Leonel Veizaga, Staff Writer

Charlie Thompson (10) and John Cascella (10)
enjoy using various forms of social media.
(Photo by Leonel Veizaga)

It’s no secret that almost every student in Falls Church High School is active on social media. With the majority of students being active online by keeping their streaks with their friends on Snapchat, or by going live on Instagram, or retweeting whatever they find hilarious on Twitter, FCHS students enjoy spending their time on any platform of social media.
The most obvious app that rules them all here at FCHS is Snapchat, which is so popular at our school that it has multiple “geostories” dedicated just to the school. This means that if you check your stories on Snapchat, you can see people giving updates on their daily school life. However, as expected, there are a lot of pros and cons when it comes to using any form of social media in class. We took the time to interview students of different grade levels who are active online to see how they feel about the impact of social media on Falls Church High School.
One big effect of social media at FCHS is memes. All it takes is one button to post a hilarious meme on Twitter, Instagram, Snapchat, etc., and the next day, you’ll have over 50% of the school population reciting them like a flock of parrots who just learned their first curse word from their owner. The thing about these memes, trends, and inside jokes is that eventually after a week or so, it becomes stale and another meme arrives to take its place in the circle of life.
Takeshi Tamashiro (9) says, “I don’t exactly know how many freshmen are active on social media but I’m assuming it’s a large number. A lot of students may share a couple of memes with each other through Twitter, Snapchat, or Instagram.”
He also added on to his previous statement, saying, “While social media may negatively impact FCHS, I’d say it mostly improves school for students. Oftentimes, students can’t interact with each other outside of school without social media. It opens up for more time talking with other students without actually being in school. Social media increases the speed at which information spreads, as well as rumors.”
Gabriele Clay (10) says, “It has a negative and a positive impact on school for sure. Some of the negative ways are shown through online bullying. They’re also shown through not fitting in and not having as many followers as other people. Some of the positive ways can be shown by having a school account and spreading positivity throughout the school.
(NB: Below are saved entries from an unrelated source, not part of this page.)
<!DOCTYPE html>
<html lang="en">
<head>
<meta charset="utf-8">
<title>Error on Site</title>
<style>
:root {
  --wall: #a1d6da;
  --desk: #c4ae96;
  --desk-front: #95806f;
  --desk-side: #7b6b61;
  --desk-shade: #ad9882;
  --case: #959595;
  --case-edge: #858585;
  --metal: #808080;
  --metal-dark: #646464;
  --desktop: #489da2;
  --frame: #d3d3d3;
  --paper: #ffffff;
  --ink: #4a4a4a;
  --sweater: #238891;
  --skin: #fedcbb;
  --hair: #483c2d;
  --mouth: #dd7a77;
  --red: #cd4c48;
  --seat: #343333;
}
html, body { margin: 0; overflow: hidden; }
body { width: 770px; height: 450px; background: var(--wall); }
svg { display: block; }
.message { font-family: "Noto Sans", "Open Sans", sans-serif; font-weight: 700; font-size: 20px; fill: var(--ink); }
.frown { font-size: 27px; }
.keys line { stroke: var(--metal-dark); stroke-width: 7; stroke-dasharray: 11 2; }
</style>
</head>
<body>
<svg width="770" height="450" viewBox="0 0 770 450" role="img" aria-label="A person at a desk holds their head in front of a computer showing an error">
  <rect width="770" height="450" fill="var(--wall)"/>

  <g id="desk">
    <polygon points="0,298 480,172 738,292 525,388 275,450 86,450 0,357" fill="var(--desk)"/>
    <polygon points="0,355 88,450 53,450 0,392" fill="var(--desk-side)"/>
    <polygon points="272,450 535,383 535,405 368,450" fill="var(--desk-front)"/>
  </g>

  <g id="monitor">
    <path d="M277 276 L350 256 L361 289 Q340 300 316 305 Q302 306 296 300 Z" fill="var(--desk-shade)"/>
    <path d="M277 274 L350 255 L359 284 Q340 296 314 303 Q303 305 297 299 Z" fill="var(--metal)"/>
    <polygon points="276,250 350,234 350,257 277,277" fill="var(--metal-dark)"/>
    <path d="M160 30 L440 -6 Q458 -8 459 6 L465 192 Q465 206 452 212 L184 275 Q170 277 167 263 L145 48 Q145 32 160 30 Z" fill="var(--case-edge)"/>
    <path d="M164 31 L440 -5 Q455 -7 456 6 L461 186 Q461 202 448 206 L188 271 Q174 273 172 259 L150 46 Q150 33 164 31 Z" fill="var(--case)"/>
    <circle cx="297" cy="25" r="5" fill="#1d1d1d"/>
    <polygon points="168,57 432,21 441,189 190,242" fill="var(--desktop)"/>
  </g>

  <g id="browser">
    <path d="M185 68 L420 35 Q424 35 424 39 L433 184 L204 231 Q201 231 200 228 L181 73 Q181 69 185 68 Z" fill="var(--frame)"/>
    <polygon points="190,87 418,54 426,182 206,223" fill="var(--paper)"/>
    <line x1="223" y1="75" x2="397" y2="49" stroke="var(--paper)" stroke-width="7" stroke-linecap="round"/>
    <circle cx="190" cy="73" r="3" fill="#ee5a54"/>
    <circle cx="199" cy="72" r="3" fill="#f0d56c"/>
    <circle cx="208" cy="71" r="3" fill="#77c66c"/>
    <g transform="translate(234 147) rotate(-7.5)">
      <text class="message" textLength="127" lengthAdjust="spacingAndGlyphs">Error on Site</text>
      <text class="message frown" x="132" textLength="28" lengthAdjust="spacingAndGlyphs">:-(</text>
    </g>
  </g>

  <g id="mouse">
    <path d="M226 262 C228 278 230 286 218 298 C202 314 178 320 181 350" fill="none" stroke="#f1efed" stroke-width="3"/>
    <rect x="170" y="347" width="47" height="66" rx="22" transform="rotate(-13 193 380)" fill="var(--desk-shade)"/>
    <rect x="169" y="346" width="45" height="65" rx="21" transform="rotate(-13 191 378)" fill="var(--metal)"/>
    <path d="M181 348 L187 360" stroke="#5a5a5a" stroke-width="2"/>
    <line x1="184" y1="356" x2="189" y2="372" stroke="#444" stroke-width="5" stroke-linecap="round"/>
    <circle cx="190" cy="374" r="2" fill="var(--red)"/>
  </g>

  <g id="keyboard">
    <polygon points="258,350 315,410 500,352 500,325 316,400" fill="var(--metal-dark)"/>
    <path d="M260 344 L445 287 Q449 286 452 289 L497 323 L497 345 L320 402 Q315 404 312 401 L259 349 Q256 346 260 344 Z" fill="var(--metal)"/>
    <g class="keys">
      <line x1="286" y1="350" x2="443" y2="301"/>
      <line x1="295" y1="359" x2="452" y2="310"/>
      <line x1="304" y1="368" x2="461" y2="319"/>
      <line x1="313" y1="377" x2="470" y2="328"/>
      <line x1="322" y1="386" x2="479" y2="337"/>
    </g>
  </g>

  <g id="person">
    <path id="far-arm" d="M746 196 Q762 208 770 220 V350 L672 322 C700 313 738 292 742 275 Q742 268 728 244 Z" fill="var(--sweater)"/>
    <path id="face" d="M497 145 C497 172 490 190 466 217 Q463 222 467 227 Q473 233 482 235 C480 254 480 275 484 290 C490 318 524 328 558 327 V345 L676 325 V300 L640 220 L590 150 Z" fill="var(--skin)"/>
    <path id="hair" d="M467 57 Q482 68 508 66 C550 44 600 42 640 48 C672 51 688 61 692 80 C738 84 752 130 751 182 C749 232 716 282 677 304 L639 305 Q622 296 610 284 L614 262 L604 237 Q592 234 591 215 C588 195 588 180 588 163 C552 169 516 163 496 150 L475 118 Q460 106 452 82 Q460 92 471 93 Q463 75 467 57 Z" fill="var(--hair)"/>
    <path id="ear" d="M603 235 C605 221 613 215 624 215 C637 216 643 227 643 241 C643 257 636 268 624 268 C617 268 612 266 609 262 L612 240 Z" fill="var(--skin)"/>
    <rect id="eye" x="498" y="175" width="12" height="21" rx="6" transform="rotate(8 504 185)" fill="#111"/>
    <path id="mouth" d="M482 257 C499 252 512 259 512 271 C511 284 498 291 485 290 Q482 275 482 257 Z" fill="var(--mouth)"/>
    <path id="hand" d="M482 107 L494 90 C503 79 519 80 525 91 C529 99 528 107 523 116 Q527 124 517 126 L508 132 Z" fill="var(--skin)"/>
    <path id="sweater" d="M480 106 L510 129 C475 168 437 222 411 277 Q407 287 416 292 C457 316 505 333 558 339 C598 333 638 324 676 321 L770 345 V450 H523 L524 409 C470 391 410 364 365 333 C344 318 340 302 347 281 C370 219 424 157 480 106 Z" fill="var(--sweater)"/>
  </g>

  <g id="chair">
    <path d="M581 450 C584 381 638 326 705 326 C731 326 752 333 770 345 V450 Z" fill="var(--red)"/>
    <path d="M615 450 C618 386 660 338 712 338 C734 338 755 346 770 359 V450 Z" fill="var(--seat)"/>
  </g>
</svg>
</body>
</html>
We can get everyone involved and also post updates on school events. Social media has definitely made a positive impact on our school and hopefully we can get the negative impacts to a zero.”
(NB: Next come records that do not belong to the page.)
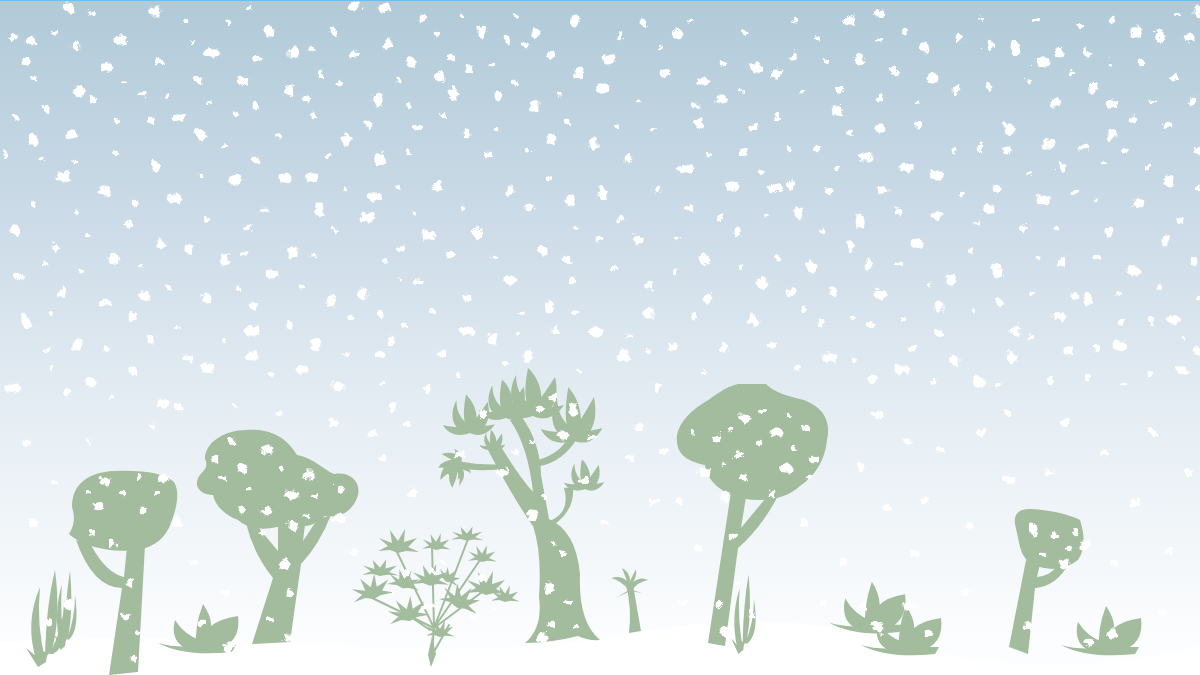
<!DOCTYPE html>
<html lang="en">
<head>
<meta charset="utf-8">
<title>Snowfall over aloe trees</title>
<style>
:root{--sky-top:#b1cad8;--sky-mid:#cddce8;--sky-low:#e6eef4;--snow:#fff;--leaf:#a2bc9d;--edge:#6cbfec}
html,body{margin:0;overflow:hidden}
.scene{display:block;width:1200px;height:675px}
.plants{fill:var(--leaf)}
.stems{fill:none;stroke:var(--leaf);stroke-linecap:round;stroke-width:2}
.snowfall{fill:none;stroke:var(--snow);stroke-linecap:round;stroke-linejoin:round}
.large{stroke-width:9}
.medium{stroke-width:6.5}
.small{stroke-width:4.5}
</style>
</head>
<body>
<svg class="scene" viewBox="0 0 1200 675" role="img" aria-label="Snow falling on a row of green aloe trees and succulents">
<defs>
<linearGradient id="sky" x2="0" y2="1">
<stop offset="0" stop-color="var(--sky-top)"/>
<stop offset=".34" stop-color="var(--sky-mid)"/>
<stop offset=".62" stop-color="var(--sky-low)"/>
<stop offset=".95" stop-color="#fcfdfe"/>
</linearGradient>
<filter id="ragged" x="0" y="0" width="1200" height="675" filterUnits="userSpaceOnUse" color-interpolation-filters="sRGB">
<feTurbulence baseFrequency=".11" numOctaves="1" seed="4"/>
<feDisplacementMap in="SourceGraphic" scale="8" xChannelSelector="R" yChannelSelector="G"/>
</filter>
<g id="crown-rosette">
<path d="M-2 0C-10-16-8-32-5-48C8-36 12-16 5 0Z"/>
<path d="M0 0C-22-2-27-22-17-41C-17-24-9-14 3-8Z"/>
<path d="M0 0C20 0 27-18 22-39C15-28 8-18 0-8Z"/>
<path d="M0 0C-16 6-28 0-34-10C-24-7-12-7 0-8Z"/>
<path d="M0 0C12 6 24 0 31-11C20-8 12-9 0-8Z"/>
</g>
<path id="spiky-rosette" d="M0 3L-8 0L-20 1L-10-4L-19-12L-6-7L-8-20L0-9L7-21L6-8L19-12L10-3L21 2L8 1Z"/>
<g id="ground-aloe">
<path d="M0 0Q0-30 38-35Q42-8 14 0Z"/>
<path d="M-4 0Q-6-24 3-47Q18-26 6-4Z"/>
<path d="M-2 0C-24-2-29-16-25-31Q-16-16 2-10Z"/>
<path d="M-42-8Q-22-2 4-6H36L32 1Q-16 6-42-8Z"/>
</g>
<g id="grass-tuft">
<path d="M-7 0Q-20-38-4-75Q-8-36 2 0Z"/>
<path d="M1-4Q2-56 11-92Q17-46 8-12Z"/>
<path d="M5-8Q20-34 20-62Q29-20 9-8Z"/>
<path d="M-18-14L-8-6L4-12L2 0L-6 5Z"/>
</g>
</defs>

<rect class="sky" width="1200" height="675" fill="url(#sky)"/>
<path class="ground" fill="var(--snow)" d="M0 642Q160 632 330 645T640 632T910 645T1200 646V675H0Z"/>

<g class="plants">
<g id="round-tree-left">
<path d="M72 507C72 484 88 473 112 471Q160 469 174 482C180 492 177 507 171 523C166 537 155 547 138 550C112 553 83 547 69 534Q77 522 72 507Z"/>
<path d="M127 547L145 545L138 672L109 675L122 588Q93 588 76 540L91 545Q106 573 124 577Z"/>
</g>
<g id="broad-tree">
<path d="M197 485C196 471 211 472 205 459C205 442 225 430 246 430C273 428 288 440 297 455C314 458 324 470 334 474C350 471 361 482 358 495C353 512 340 518 325 516C315 526 300 530 286 523C274 531 250 531 238 520C224 515 215 505 213 495C205 495 198 491 197 485Z"/>
<path d="M278 524H305L303 541L317 520L331 515Q319 545 301 564L290 642L252 644L273 578Q253 553 246 523L257 526L278 551Z"/>
</g>
<g id="branching-aloe">
<path d="M525 643Q543 628 539 597Q542 552 533 526Q516 503 488 450L500 445Q518 475 533 492Q528 446 510 420L521 416Q540 441 541 475L549 519Q576 531 580 574Q578 622 600 640Q588 641 578 636Q550 643 525 643Z"/>
<path d="M538 460Q562 453 569 435L577 439Q562 462 540 466ZM550 521Q571 512 564 488L573 487Q575 511 552 526ZM458 461Q482 466 509 464V468Q480 473 456 467Z"/>
<use href="#crown-rosette" transform="translate(533 416)"/>
<use href="#crown-rosette" transform="translate(573 440)scale(.95 1.1)"/>
<use href="#crown-rosette" transform="translate(470 433)scale(.8)"/>
<use href="#crown-rosette" transform="translate(506 418)scale(.8)"/>
<use href="#crown-rosette" transform="translate(585 489)scale(.62)"/>
<use href="#crown-rosette" transform="translate(461 463)rotate(-95)scale(.48)"/>
<use href="#crown-rosette" transform="translate(456 464)rotate(-165)scale(.5)"/>
<use href="#crown-rosette" transform="translate(493 449)scale(.4)"/>
</g>
<g id="spiky-bush">
<path class="stems" d="M431 664L434 628L397 552M434 628L432 545M434 628L468 539M434 628L362 593M434 628L482 592M434 628L480 560M430 630L405 613M435 650L449 625"/>
<path d="M428 655L432 636L436 654L431 667Z"/>
<use href="#spiky-rosette" x="398" y="550"/>
<use href="#spiky-rosette" transform="translate(436 548)scale(.7)"/>
<use href="#spiky-rosette" transform="translate(467 539)scale(.8 .6)"/>
<use href="#spiky-rosette" transform="translate(482 560)scale(.7)"/>
<use href="#spiky-rosette" transform="translate(380 574)scale(.9 .7)"/>
<use href="#spiky-rosette" transform="translate(373 596)rotate(-15)"/>
<use href="#spiky-rosette" transform="translate(403 586)rotate(10)scale(.8)"/>
<use href="#spiky-rosette" transform="translate(430 583)scale(.9)"/>
<use href="#spiky-rosette" transform="translate(458 605)rotate(20)"/>
<use href="#spiky-rosette" transform="translate(486 592)"/>
<use href="#spiky-rosette" transform="translate(505 600)scale(.7)"/>
<use href="#spiky-rosette" transform="translate(409 618)rotate(-15)"/>
<use href="#spiky-rosette" transform="translate(440 635)scale(.7)"/>
<use href="#spiky-rosette" transform="translate(447 580)rotate(25)scale(.6)"/>
</g>
<g id="sapling">
<path d="M626 585H633L641 631L629 633Q632 609 626 585Z"/>
<path d="M629 590Q620 580 611 578Q621 575 627 581L622 568Q630 572 630 581L636 569Q637 577 633 582Q641 576 648 580Q638 582 632 590L642 593L630 591L616 598Z"/>
</g>
<g id="tall-tree">
<path d="M677 442C675 426 690 411 705 402C715 396 724 387 738 384H766C773 392 790 397 804 400C825 408 831 423 827 440C825 461 814 477 800 486C786 499 765 502 745 499C725 496 706 481 705 465C690 462 678 456 677 442Z"/>
<path d="M731 492L746 497L741 528L765 499L779 494Q762 527 738 548L725 646L708 643Z"/>
</g>
<g id="round-tree-right">
<path d="M1015 524Q1013 508 1031 509Q1062 511 1080 520Q1088 545 1078 560Q1060 574 1036 566Q1023 561 1020 547Z"/>
<path d="M1026 560L1040 564L1037 577Q1050 576 1058 565L1069 563Q1057 586 1035 588L1028 654L1009 647Z"/>
</g>
<use href="#grass-tuft" transform="translate(44 662)"/>
<use href="#grass-tuft" transform="translate(64 646)scale(.55 .82)"/>
<use href="#grass-tuft" transform="translate(742 650)scale(.6 .82)"/>
<use href="#ground-aloe" x="200" y="651"/>
<use href="#ground-aloe" x="1103" y="653"/>
<use href="#ground-aloe" x="903" y="653"/>
<use href="#ground-aloe" transform="translate(869 631)scale(.95 1.05)"/>
</g>

<g class="snowfall" filter="url(#ragged)">
<path class="large" d="M64 4l3 2M149 9h5M116 37h4M207 50h5M238 77l4 2M74 89h4M103 64h2M265 27l2 2M291 49v3M351 3h4M379 5h4M386 39v3M408 58v3M375 95v4M287 86v3M196 130l3 3M173 115h5M30 136v3M67 133h3M58 174h5M99 189h4M152 161l1 3M169 196h5M229 177h4M306 174h4M280 175h4M344 136v3M378 155v3M369 194h5M363 215h4M317 205v4M290 248v3M222 255v4M158 241v4M186 245v2M109 256h3M12 226v3M60 290h1M22 318l2 4M141 293h2M74 341v3M204 295v3M268 271h2M328 297v4M247 328h5M313 340v3M361 289v3M202 365h6M159 400l3 1M86 378l2 1M8 385h5M334 383l3 1M297 367h3M248 353h3M572 16v4M533 30v2M576 68v3M604 57h5M597 86h4M479 28v3M437 73v2M451 90v3M532 101v4M548 135v2M591 139v4M436 182v3M508 187v3M526 205h1M566 198h3M600 189v3M681 166h5M634 237h2M538 247l3 1M505 277h4M475 229v3M423 233h5M462 328h5M490 335v2M525 351v4M592 329h4M619 354h4M546 304v3M700 256l2 2M646 309v4M660 70h2M673 31h2M698 79h4M752 65h3M772 71h3M718 98h2M697 119v2M727 183h4M795 209v3M770 185h5M833 107l3 2M857 55v3M928 75h4M846 18h3M921 43v3M1013 44v4M1038 59h4M1056 49v3M1090 84v4M1109 130v4M1107 101h3M1134 28v2M1157 32v3M1196 6v4M1185 35h3M1052 100h1M1007 125v3M1044 141h3M1038 197h5M986 206h4M933 172h3M901 165h6M876 125h3M861 154h4M878 187h4M857 217v4M935 212v2M913 241l3 1M806 263l3 2M875 292h5M758 280l2 2M735 228v2M750 317l2 2M825 355h5M936 302v4M948 276v2M897 367h5M951 357l2 2M974 379h4M995 270h2M1013 327v2M1055 314h4M1085 295v3M1128 268h5M1163 236v4M1107 228v2M1135 200h2M1165 177v4M1169 317h4M1116 343h3M1065 347v2M1009 352v4M1178 367h4"/>
<path class="medium" d="M28 38h3M155 59h3M252 101v2M330 28l1 2M196 77v2M255 55v2M148 118h2M253 157h2M365 121v2M414 125h2M131 200h1M126 222h2M53 244v2M244 226h2M260 208h2M14 273h4M101 300h4M130 313v3M147 335v3M249 303l2 1M286 321v3M377 310v2M388 336v4M375 351h3M185 356h2M129 369h2M63 391h3M10 35h2M22 59h3M140 91h1M43 105v2M89 97h1M72 44h2M303 96h1M318 70v2M351 52h2M420 14v2M447 55h2M466 65v2M504 36l1 2M521 43h2M548 51v2M495 92v2M565 118v2M464 129v2M486 152h1M625 154v2M618 217h1M595 236h1M564 256l2 1M446 252h3M463 295h2M415 280h2M553 326v2M569 279h2M647 282v3M705 296v2M668 344h3M722 344v2M768 342h3M717 215v2M686 206h2M788 181v3M825 188h2M813 145h2M740 148l1 2M750 125h1M640 20l1 1M720 60v2M692 102h2M835 87h2M876 11h2M891 70h2M956 34v2M953 87v3M988 42v2M985 83v2M1083 49l2 2M1129 117h2M1138 60v2M1171 75h2M1190 97v2M1163 123h2M1194 148h3M1003 147h2M1060 164v2M1080 145h2M1071 191h2M1019 225l2 1M993 186h2M977 144v2M917 123v2M895 208v2M848 243v3M866 261v3M830 287v3M788 290h2M818 319v2M866 322h3M935 330h2M910 345h1M868 377h3M995 298l2 2M990 263h4M1060 257v3M1072 292v2M1176 217h1M1190 259v2M1148 317v2M1093 345h1M1047 377v2M1147 371v2M1194 347v3M1118 319h1M438 351h2M425 386v3M390 404v3M655 384v2M635 424h2M661 448h2M626 455h2M650 500h3M694 545h2M600 520h2M676 497v2M874 412h3M903 438h3M858 463v2M936 447h2M978 430h2M920 498h3M883 505h2M966 522h2M1005 477h3M1060 420h3M1100 450h2M1150 430h2M1185 470h2M1130 500h3M1165 548h2M1110 560h2M910 550h3M840 560h2M800 520h2M380 455h2M410 490h2M350 550h2M25 440h2M50 480h2M30 520h2M190 560h2M220 590h3M175 405h2M330 420h2M370 430h2M1005 410h2M1045 470h2M960 590h2M680 600h2M820 600h2M1160 610h2"/>
<path class="small" d="M31 75h1M52 30h1M89 10h1M120 80h1M182 18h1M165 93h1M190 40h1M224 20h1M245 7h1M232 111h1M310 45h1M336 80h1M396 77h1M405 103h1M434 31h1M458 12h1M489 62h1M512 13h1M512 80h1M556 92h1M617 34h1M635 99h1M658 45h1M687 19h1M742 30h1M738 88h1M792 17h1M814 35h1M791 55h1M823 58h1M800 88h1M876 38h1M901 29h1M877 96h1M914 100h1M978 16h1M1033 18h1M1026 78h1M1077 23h1M1068 70h1M1107 63h1M1108 18h1M1150 100h1M1174 12h1M14 115h1M3 153h1M38 156h1M72 159h1M113 118h1M112 150h1M206 101h1M198 173h1M222 143h1M275 133h1M310 113h1M325 153h1M342 186h1M332 228h1M405 150h1M394 184h1M412 210h1M441 113h1M492 126h1M525 147h1M460 205h1M545 175h1M491 255h1M572 224h1M613 123h1M650 128h1M655 188h1M674 235h1M705 152h1M758 169h1M763 213h1M774 115h1M785 146h1M847 130h1M834 166h1M818 229h1M950 148h1M960 191h1M973 221h1M1025 171h1M1100 160h1M1122 147h1M1145 165h1M1092 198h1M1052 225h1M1195 185h1M30 202h1M74 210h1M84 232h1M42 260h1M78 268h1M137 263h1M165 285h1M204 217h1M242 250h1M235 286h1M299 285h1M310 253h1M382 258h1M398 246h1M348 315h1M398 277h1M430 309h1M519 311h1M515 330h1M573 309h1M611 265h1M626 333h1M672 269h1M690 315h1M738 264h1M775 256h1M800 307h1M850 315h1M896 261h1M925 282h1M900 316h1M967 248h1M970 307h1M1029 291h1M1035 255h1M1094 254h1M1115 290h1M1155 285h1M1195 295h1M47 310h1M44 348h1M104 346h1M174 325h1M221 337h1M268 371h1M343 351h1M401 324h1M455 372h1M502 360h1M575 368h1M644 348h1M700 370h1M795 365h1M850 357h1M930 379h1M995 383h1M1028 334h1M1085 375h1M1120 382h1M1180 335h1M48 365h1M108 394h1M148 424h1M84 440h1M232 402h1M276 410h1M380 381h1M405 421h1"/>
<g class="on-plants">
<path class="large" d="M239 466h3M286 492h5M334 515h4M280 562h3M290 522v2M262 447h3M306 472h2M172 520h3M160 475h2M101 479h2M740 416h3M700 469h3M782 466h4M772 430h3M723 492v3M1031 526v3M1060 561h3M1082 542h1M571 406v3M498 470h3M539 636h2M546 584v3M530 511v2M558 432h3M225 645h2M874 625l3 3M904 603h2M1108 631h2M286 636h3M66 600v3M724 628v3"/>
<path class="medium" d="M95 504h2M139 507h2M109 541h2M127 580v2M122 614h2M130 655v1M230 437v2M263 509h2M212 455v2M238 507h1M286 590h2M268 618h1M712 436h2M735 452h2M801 425h2M810 456h2M741 474h2M770 491h1M729 533h2M716 600v2M1050 534h2M1073 528v2M1025 622v2M480 410v2M456 452h2M536 406h2M550 395h2M588 435h2M560 552h2M565 600h1M547 622h2M580 478h2M402 570h2M425 604h3M478 575h2M470 614h2M45 620h2M198 621h2M860 603v2M924 630h2M1085 640h2M749 610v2"/>
<path class="small" d="M84 490h1M120 490h1M155 490h1M88 530h1M135 475h1M220 476h1M245 486h1M279 466h1M311 493h1M338 488h1M260 530h1M303 513h1M690 430h1M728 427h1M755 440h1M790 445h1M760 408h1M785 412h1M720 462h1M806 475h1M1040 552h1M1065 545h1M735 580h1M528 440h1M512 450h1M540 494h1M550 540h1M572 625h1M390 590h1M440 560h1M490 605h1M430 570h1M134 630h1"/>
</g>
</g>
<rect class="top-edge" width="1200" height="1" fill="var(--edge)"/>
</svg>
</body>
</html>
Akira Tamashiro (10) is one of the students at Falls Church who uses social media to his own advantage, constantly sharing hilarious videos and memes with his fellow students. When asked on his opinion of the impact of social media, he remarked “It’s not as influential as one would think it’d be for a school environment. Only when it comes to viral trends or memes will it get people talking, but locally a post would only be talked about through your friends and no one more. This involves posts and accounts made by school faculty and leadership students. Lots of people watch Jungle News every Friday in their Jag Time classrooms, but the FCHS Leadership YouTube channel has a minimal fraction of the number of students in this school. Nobody really talks about Jungle News unless they’ve seen it on the projector screen in their classroom.”
As you can see, opinions are divided when it comes to social media’s impact on Falls Church High School. Though it’s useful to share your daily school life with fellow classmates and talk about the many events that go on here at FCHS, it can also be used irresponsibly, such as recording fights and spreading rumors. So to those who don’t think much about consequences, remember: with great power comes great responsibility.